Where are they now? Christina Ceballos-Levy

The College of Arts, Sciences & Education prepares students for life after graduation to become successful leaders in the community. We went on a search to find CASE alumni who are thriving in their careers. This is one in a series we’ve titled, Where are they now?

The average high school student doesn’t become a law clerk. Christina Ceballos-Levy did and it changed her life.

It all started with a high school essay and, of course, Ceballos-Levy’s mother, who was the secretary for criminal defense attorney Kieran P. Fallon. Her mom showed Fallon a paper Ceballos-Levy wrote in her English class. Impressed, Fallon offered Ceballos-Levy a job. He also promised he would teach her how to research, write and study crimes.

“Kieran was a brilliant man,” she said. “Any time someone who has so much knowledge and experience offers you an opportunity to serve as your mentor, you must seize upon it.”

Driven by her twin passions of writing and law, Ceballos-Levy instantly knew she wanted to be a lawyer. She started by pursuing an English degree with a minor in Political Science at FIU. Given her work, an English degree was indispensable. What she learned in class helped her organize her thoughts and sources for arguments she prepared for Fallon.

“He took me to court. He let me speak to witnesses,” Ceballos-Levy said. “He cared about what I had to say. He helped make me the lawyer I am today.”

Christina Ceballos-Levy with her husband.

In a constitutional law class taught by School of International and Public Affairs Dean John Stack, Ceballos-Levy confirmed her passion for the law. It’s also where she met her husband, although Stack joked then that she should stay away from the troublemaker.

“Professor Stack still apologizes to us whenever he sees us,” Ceballos-Levy said.

In law school at the University of Miami, she took on a part-time job at Kenny Nachwalter and served as a judicial law clerk to U.S. District Court Judge Alan S. Gold. Upon graduation, the nationally recognized firm offered her a full-time job as a complex commercial litigation attorney.

Christina Ceballos-Levy in court with fellow attorneys.

Today, Ceballos-Levy represents businesses in disputes over money or other property. She also defends clients who have been sued for professional malpractice. Her favorite cases, however, are those that have an international angle.

Even though her college days are behind her, Ceballos-Levy still considers herself a student. Twenty years, many late nights, wins and losses later, she’s always learning from those around her. It has been the process and the people she works with that she enjoys the most.

Christina Ceballos-Levy headshot

“They are my second family.

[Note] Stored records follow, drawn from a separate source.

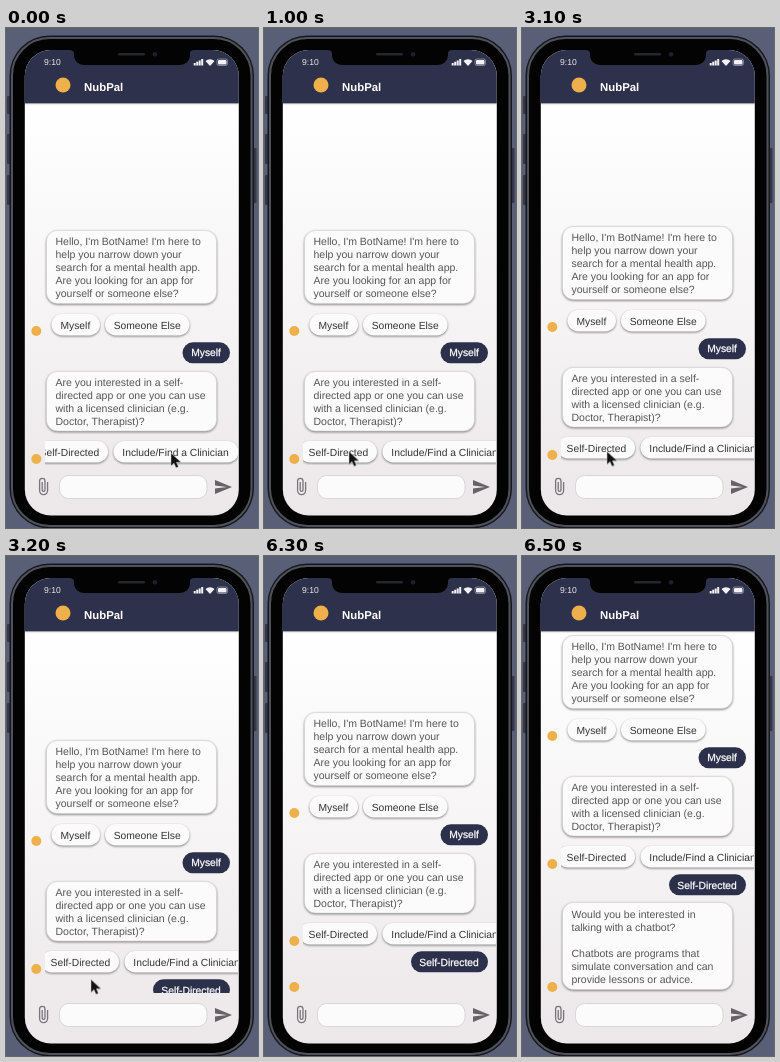
An HTML page for the animation above (8 s loop, 252x500 px).

```html
<!DOCTYPE html>
<html lang="en">
<head>
<meta charset="utf-8">
<title>Chat assistant</title>
<style>
html, body { margin: 0; width: 100%; height: 100%; overflow: hidden; background: #5a5f78; }
svg { display: block; width: 252px; height: 500px; }
text { font: 10.3px "Liberation Sans", Arial, sans-serif; fill: #333; text-rendering: geometricPrecision; }
.say text { font-size: 10.5px; fill: #555; }
.time { font-size: 8.6px; fill: #e8e8ee; }
.title { font-size: 11.4px; font-weight: bold; fill: #fff; }
.card { fill: #fcfbfc; filter: drop-shadow(0 1px 1.1px #0007); }
.say .card { stroke: #d2d0d3; stroke-width: .6; }
.reply rect { fill: #2d304b; }
.reply text { fill: #fff; stroke: #fff; stroke-width: .25; }
.mark { fill: #eeb04a; }

.feed, .strip, .cursor, .answer, .avatar { animation: 8s step-end infinite; }
.feed { animation-name: feed; }
.strip { animation-name: strip; }
.cursor { animation-name: cursor; }
.answer { animation-name: answer; }
.avatar { animation-name: avatar; }

@keyframes feed {
  0% { transform: translateY(0); }
  38.75% { transform: translateY(-4px); }
  40% { transform: translateY(-18px); }
  41.25% { transform: translateY(-29px); }
  78.75% { transform: translateY(-46px); }
  80% { transform: translateY(-95px); }
  81.25%, 100% { transform: translateY(-123px); }
}
@keyframes strip {
  0% { transform: translateX(-11px); }
  3.75% { transform: translateX(-4px); }
  5%, 100% { transform: translateX(0); }
}
@keyframes cursor {
  0% { transform: translate(165px, 425px); opacity: 1; }
  7.5% { transform: translate(163px, 425px); }
  8.75% { transform: translate(160px, 425px); }
  10% { transform: translate(138px, 426px); }
  11.25% { transform: translate(104px, 425px); }
  12.5% { transform: translate(85px, 423.5px); opacity: 1; }
  47.5% { transform: translate(85px, 423.5px); opacity: .5; }
  48.75%, 100% { transform: translate(85px, 423.5px); opacity: 0; }
}
@keyframes answer {
  0% { opacity: 0; }
  80% { opacity: .6; }
  81.25%, 100% { opacity: 1; }
}
@keyframes avatar {
  0% { opacity: 0; }
  78.75%, 100% { opacity: 1; }
}
</style>
</head>
<body>
<svg viewBox="0 0 252 500">
  <defs>
    <linearGradient id="paper" x2="0" y2="1">
      <stop offset=".15" stop-color="#fefefe"/>
      <stop offset=".55" stop-color="#f6f4f5"/>
      <stop offset="1" stop-color="#ece7e9"/>
    </linearGradient>
    <clipPath id="screen"><rect x="18.8" y="22" width="214" height="465.5" rx="26"/></clipPath>
    <clipPath id="view"><rect x="18" y="75" width="216" height="362"/></clipPath>
    <clipPath id="lane"><rect x="39.5" y="408" width="192.5" height="32"/></clipPath>
  </defs>

  <!-- phone body -->
  <g fill="#343748">
    <rect x="1" y="68" width="4" height="18" rx="1"/>
    <rect x="1" y="106" width="4" height="30" rx="1"/>
    <rect x="1" y="147" width="4" height="30" rx="1"/>
    <rect x="246.5" y="120" width="4" height="55" rx="1"/>
  </g>
  <rect x="3.5" y="7.5" width="244.5" height="493" rx="40" fill="#17181d"/>
  <rect x="6" y="10" width="239.5" height="488" rx="37.5" fill="#030304" stroke="#50525b" stroke-width="2"/>

  <g clip-path="url(#screen)">
    <rect x="18" y="22" width="216" height="466" fill="url(#paper)"/>

    <g clip-path="url(#view)">
      <g class="feed">
        <g class="say">
          <rect class="card" x="40.5" y="202.5" width="170" height="73" rx="11"/>
          <text y="216.5">
            <tspan x="49.5">Hello, I'm BotName! I'm here to</tspan>
            <tspan x="49.5" dy="13">help you narrow down your</tspan>
            <tspan x="49.5" dy="13">search for a mental health app.</tspan>
            <tspan x="49.5" dy="13">Are you looking for an app for</tspan>
            <tspan x="49.5" dy="13">yourself or someone else?</tspan>
          </text>
        </g>
        <circle class="mark" cx="30.3" cy="303" r="5"/>
        <rect class="card" x="45.5" y="286" width="48.5" height="21.5" rx="10.7"/>
        <text x="54.5" y="300.5">Myself</text>
        <rect class="card" x="99" y="286" width="84.5" height="21.5" rx="10.7"/>
        <text x="107.7" y="300.5">Someone Else</text>

        <g class="reply">
          <rect x="176.5" y="314.3" width="47.5" height="21" rx="10.5"/>
          <text x="185.2" y="328.3">Myself</text>
        </g>

        <g class="say">
          <rect class="card" x="40.5" y="343.5" width="170" height="59.5" rx="11"/>
          <text y="357.5">
            <tspan x="49.5">Are you interested in a self-</tspan>
            <tspan x="49.5" dy="13">directed app or one you can use</tspan>
            <tspan x="49.5" dy="13">with a licensed clinician (e.g.</tspan>
            <tspan x="49.5" dy="13">Doctor, Therapist)?</tspan>
          </text>
        </g>
        <circle class="mark" cx="30.3" cy="431" r="5"/>
        <g clip-path="url(#lane)">
          <g class="strip">
            <rect class="card" x="35" y="413" width="78" height="21.5" rx="10.7"/>
            <text x="44.6" y="427.5">Self-Directed</text>
            <rect class="card" x="118.5" y="413" width="125" height="21.5" rx="10.7"/>
            <text x="127.3" y="427.5">Include/Find a Clinician</text>
          </g>
        </g>

        <g class="reply">
          <rect x="147" y="441.3" width="77" height="21" rx="10.5"/>
          <text x="155.3" y="455.5">Self-Directed</text>
        </g>

        <g class="say answer">
          <rect class="card" x="40.5" y="469.5" width="170" height="87" rx="11"/>
          <text y="484.5">
            <tspan x="49.5">Would you be interested in</tspan>
            <tspan x="49.5" dy="13">talking with a chatbot?</tspan>
            <tspan x="49.5" dy="26">Chatbots are programs that</tspan>
            <tspan x="49.5" dy="13">simulate conversation and can</tspan>
            <tspan x="49.5" dy="13">provide lessons or advice.</tspan>
          </text>
        </g>
      </g>
      <circle class="mark avatar" cx="30.3" cy="431" r="5"/>
    </g>

    <!-- input bar -->
    <path d="M41.6 454v8.6a4 4 0 0 1-8 0v-9.6a2.7 2.7 0 0 1 5.4 0v9a1.4 1.4 0 0 1-2.8 0V454" fill="none" stroke="#77757a" stroke-width="1.3"/>
    <rect x="53.5" y="447.5" width="147.5" height="23" rx="9" fill="#fcfbfc" stroke="#d8d5d8"/>
    <path d="M209 452l17 7-17 7v-5.4l12-1.6-12-1.6z" fill="#656368"/>

    <!-- header -->
    <rect x="18" y="22" width="216" height="53.3" fill="#2e314b" style="filter: drop-shadow(0 .6px 1px #0006)"/>
    <text class="time" x="38" y="37.2">9:10</text>
    <circle class="mark" cx="57" cy="57" r="7.5"/>
    <text class="title" x="78" y="63">NubPal</text>
    <g fill="#f2f2f6">
      <path d="M187.7 35h2v2.5h-2zM190.2 33.8h2v3.7h-2zM192.7 32.5h2v5h-2zM195.2 31h2v6.5h-2z"/>
      <path d="M204 38l-4.5-5a6.5 6.5 0 0 1 9 0z"/>
      <rect x="212" y="32" width="8.5" height="4.5" rx="1"/>
    </g>
    <rect x="211" y="31" width="10.5" height="6.5" rx="1.8" fill="none" stroke="#b9bac6" stroke-width=".6"/>
    <path d="M62 21h127v1c-4 0-5 1-5 4 0 7-4 11-11 11H79c-7 0-11-4-11-11 0-3-1-4-6-4z" fill="#030304"/>
  </g>

  <rect x="112" y="25" width="27" height="2.6" rx="1.3" fill="#25262e"/>
  <circle cx="149" cy="26.3" r="2.2" fill="#1c2034"/>

  <path class="cursor" d="M0 0v13l3-2.8 2 4.6 2.4-1-2-4.5H10z" fill="#111" stroke="#ccc" stroke-width=".5"/>
</svg>
</body>
</html>
```
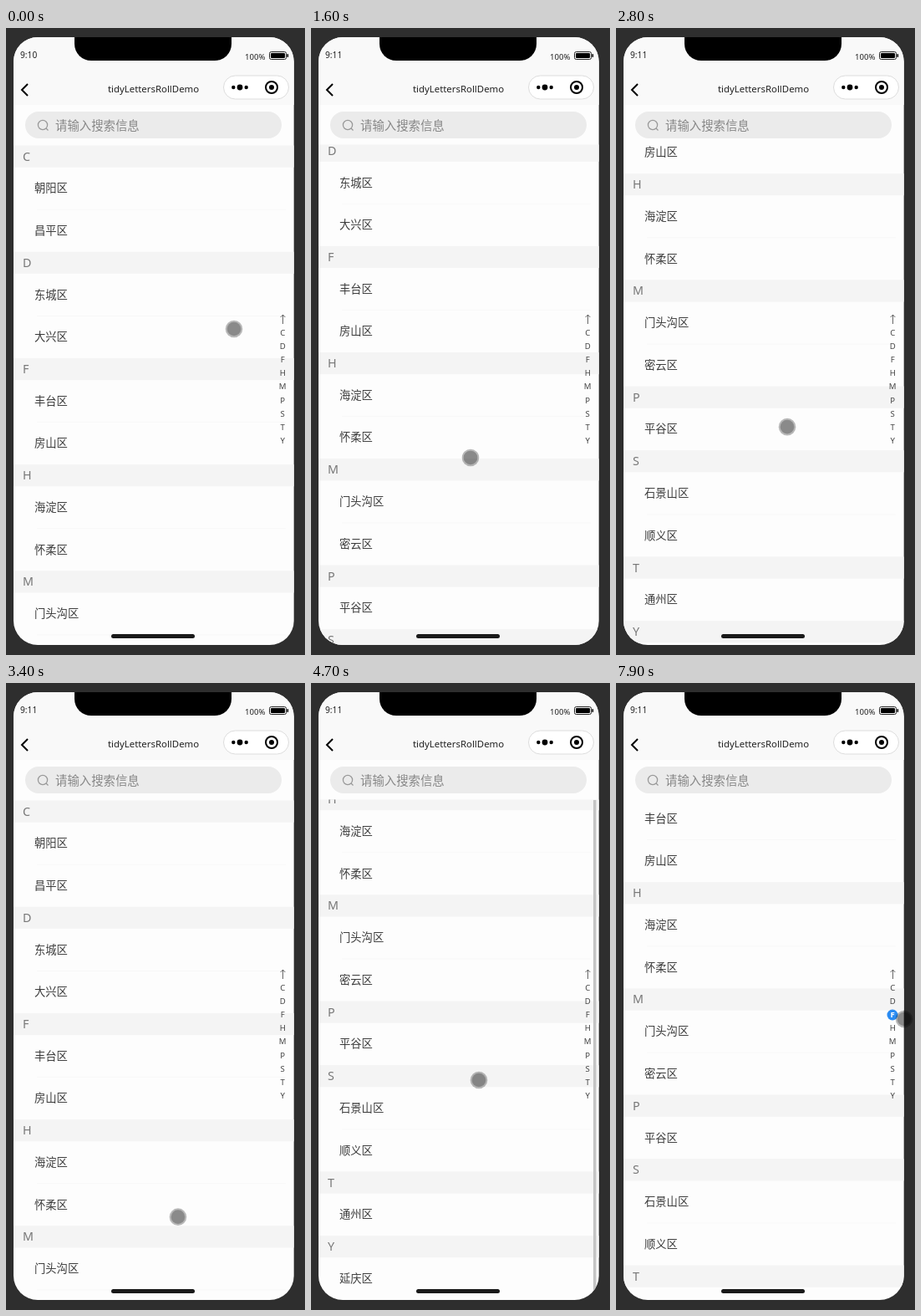
An HTML page that plays this animation: 358x750 px, repeating every 8000 ms.

```html
<!DOCTYPE html>
<html lang="zh">
<head>
<meta charset="utf-8">
<style>
html, body { margin: 0; width: 100%; height: 100%; overflow: hidden; background: #2e2e2e; }
svg { display: block; width: 358px; height: 750px; font-family: "Noto Sans", "Noto Sans CJK SC", "Noto Sans CJK", sans-serif; }
.head { font-size: 14.3px; fill: #777; }
.row { font-size: 13.3px; fill: #3c3c3c; }
.index { font-size: 9.6px; fill: #444; text-anchor: middle; }
</style>
</head>
<body>
<svg viewBox="0 0 358 750">
  <defs>
    <clipPath id="screen"><rect x="9" y="11" width="335.7" height="727" rx="29"/></clipPath>
    <clipPath id="view"><rect x="9" y="139.5" width="336" height="599"/></clipPath>
  </defs>
  <rect width="358" height="750" fill="#2e2e2e"/>
  <g clip-path="url(#screen)">
    <rect x="9" y="11" width="336" height="727" fill="#fdfdfd"/>
    <rect x="9" y="11" width="336" height="81" fill="#f9f9f9"/>
    <g clip-path="url(#view)"><g id="list"></g></g>
    <rect id="bar" x="338" y="140" width="3.5" height="587" fill="#c4c4c4"/>
  </g>
  <path d="M82 11H270V19A20 20 0 0 1 250 39H102A20 20 0 0 1 82 19Z"/>
  <text id="clock" x="17" y="36" font-size="10.2" fill="#222"></text>
  <text x="286" y="37.5" font-size="9.6" fill="#222">100%</text>
  <rect x="315.5" y="28.5" width="20" height="9" rx="2" fill="none" stroke="#222"/>
  <rect x="317" y="30" width="17" height="6" rx="1"/>
  <rect x="336.5" y="31" width="1.6" height="4" rx=".8"/>
  <path d="M26 67L19 74L26 81" fill="none" stroke="#000" stroke-width="2"/>
  <text x="176.5" y="77" font-size="11.4" text-anchor="middle" fill="#222">tidyLettersRollDemo</text>
  <rect x="260.5" y="57" width="78" height="28" rx="14" fill="#fff" stroke="#ddd"/>
  <circle cx="272.3" cy="71" r="2.2"/>
  <circle cx="280" cy="71" r="3.4"/>
  <circle cx="287.7" cy="71" r="2.2"/>
  <circle cx="318" cy="71" r="7" fill="none" stroke="#000" stroke-width="2"/>
  <circle cx="318" cy="71" r="3"/>
  <rect x="23" y="100" width="307" height="32" rx="16" fill="#ebebeb"/>
  <g fill="none" stroke="#999" stroke-width="1.3">
    <circle cx="44" cy="116" r="5.6"/>
    <path d="M48 120L50.5 122.5"/>
  </g>
  <text x="59" y="121.5" font-size="14.4" fill="#878787">请输入搜索信息</text>
  <path d="M331.5 354V343M328.7 346L331.5 343L334.3 346" fill="none" stroke="#555" stroke-width=".9"/>
  <circle id="badge" cx="331" cy="397" r="6.5" fill="#2b8cf2"/>
  <g id="letters"></g>
  <rect x="126" y="725" width="100" height="5" rx="2.5" fill="#1a1a1a"/>
  <g id="pointer">
    <circle r="10.3" opacity=".27"/>
    <circle r="8.3" opacity=".25"/>
  </g>
</svg>
<script>
const LOOP = 8000, STEP = 100;
const TOP = 140.5, HEAD_H = 26.2, ROW_H = 50.5, END = 396;
const groups = {
  C: "朝阳区 昌平区", D: "东城区 大兴区", F: "丰台区 房山区",
  H: "海淀区 怀柔区", M: "门头沟区 密云区", P: "平谷区",
  S: "石景山区 顺义区", T: "通州区", Y: "延庆区"
};

// Each gesture moves the finger vertically and takes the list to a new offset.
const gesture = (start, end, x, from, to, offset) => ({ start, end, x, from, to, offset });
const gestures = [
  gesture(0, 0, 273, 360, 360, 0),
  gesture(400, 900, 200, 298, 535, 0),
  gesture(1200, 2224, 191, 648, 252, END),
  gesture(2650, 3340, 205, 454, 645, 0),
  gesture(3500, 4340, 208, 625, 229, END),
  gesture(4400, 4700, 201, 475, 475, END),
  gesture(4700, 5400, 201, 475, 648, 0),
  gesture(5500, 6297, 219, 645, 249, END),
  gesture(6300, 7600, 345, 440, 402, END),
  gesture(7800, 7942, 345, 402, 402, 254)
];

const el = id => document.getElementById(id);
const mix = (a, b, p) => a + (b - a) * p;

function ease(from, to, t) {
  const p = Math.min(1, Math.max(0, (t - from) / (to - from || 1)));
  return p * p * (3 - 2 * p);
}

function add(parent, tag, attrs, text) {
  const node = document.createElementNS("http://www.w3.org/2000/svg", tag);
  for (const key in attrs) node.setAttribute(key, attrs[key]);
  if (text) node.textContent = text;
  parent.appendChild(node);
  return node;
}

const list = el("list"), indexText = {};
let y = TOP;
Object.keys(groups).forEach((letter, i) => {
  add(list, "rect", { x: 9, y, width: 336, height: HEAD_H, fill: "#f4f4f4" });
  add(list, "text", { x: 20, y: y + HEAD_H / 2 + 5, class: "head" }, letter);
  y += HEAD_H;
  groups[letter].split(" ").forEach((name, n) => {
    if (n) add(list, "rect", { x: 37, y: y - 0.5, width: 298, height: 1, fill: "#f8f8f8" });
    add(list, "text", { x: 34, y: y + ROW_H / 2 + 4.5, class: "row" }, name);
    y += ROW_H;
  });
  indexText[letter] = add(el("letters"), "text",
    { x: 331.2, y: 368 + i * 16.1, class: "index" }, letter);
});

function pose(t) {
  const i = gestures.findLastIndex(g => g.start <= t);
  const now = gestures[i], next = gestures[i + 1] || now;
  const before = i ? gestures[i - 1].offset : 0;
  const drag = ease(now.start, now.end, t);
  const glide = next === now ? 0 : ease(now.end, next.start, t);
  return {
    x: mix(now.x, next.x, glide),
    y: mix(mix(now.from, now.to, drag), next.from, glide),
    offset: mix(before, now.offset, drag)
  };
}

function draw(t) {
  const { x, y, offset } = pose(t);
  const picked = t >= 7900;
  list.setAttribute("transform", `translate(0 ${-offset})`);
  el("pointer").setAttribute("transform", `translate(${x} ${y})`);
  el("clock").textContent = t < 500 ? "9:10" : "9:11";
  el("bar").setAttribute("opacity", t >= 4600 && t < 4900 ? 1 : 0);
  el("badge").setAttribute("opacity", picked ? 1 : 0);
  indexText.F.style.fill = picked ? "#fff" : "";
  indexText.F.style.fontWeight = picked ? "bold" : "";
}

const start = performance.now();
function tick() {
  const t = Math.max(0, performance.now() - start) % LOOP;
  draw(Math.floor(t / STEP) * STEP);
  requestAnimationFrame(tick);
}
draw(0);
requestAnimationFrame(tick);
</script>
</body>
</html>
```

Along with the law, my Kenny Nachwalter family is my calling.”

Ceballos-Levy also looks for opportunities to mentor students following in her footsteps. She shares her experiences with FIU students as a guest speaker in classrooms or at events. She always shares advice that has served her well in her own career:

“Leave a positive impression with your peers and professors, and be nice to everyone,” Ceballos-Levy said. “The people who you have in class will be the same ones you will encounter in the courtroom opposite you, in the board room or elsewhere in your career.”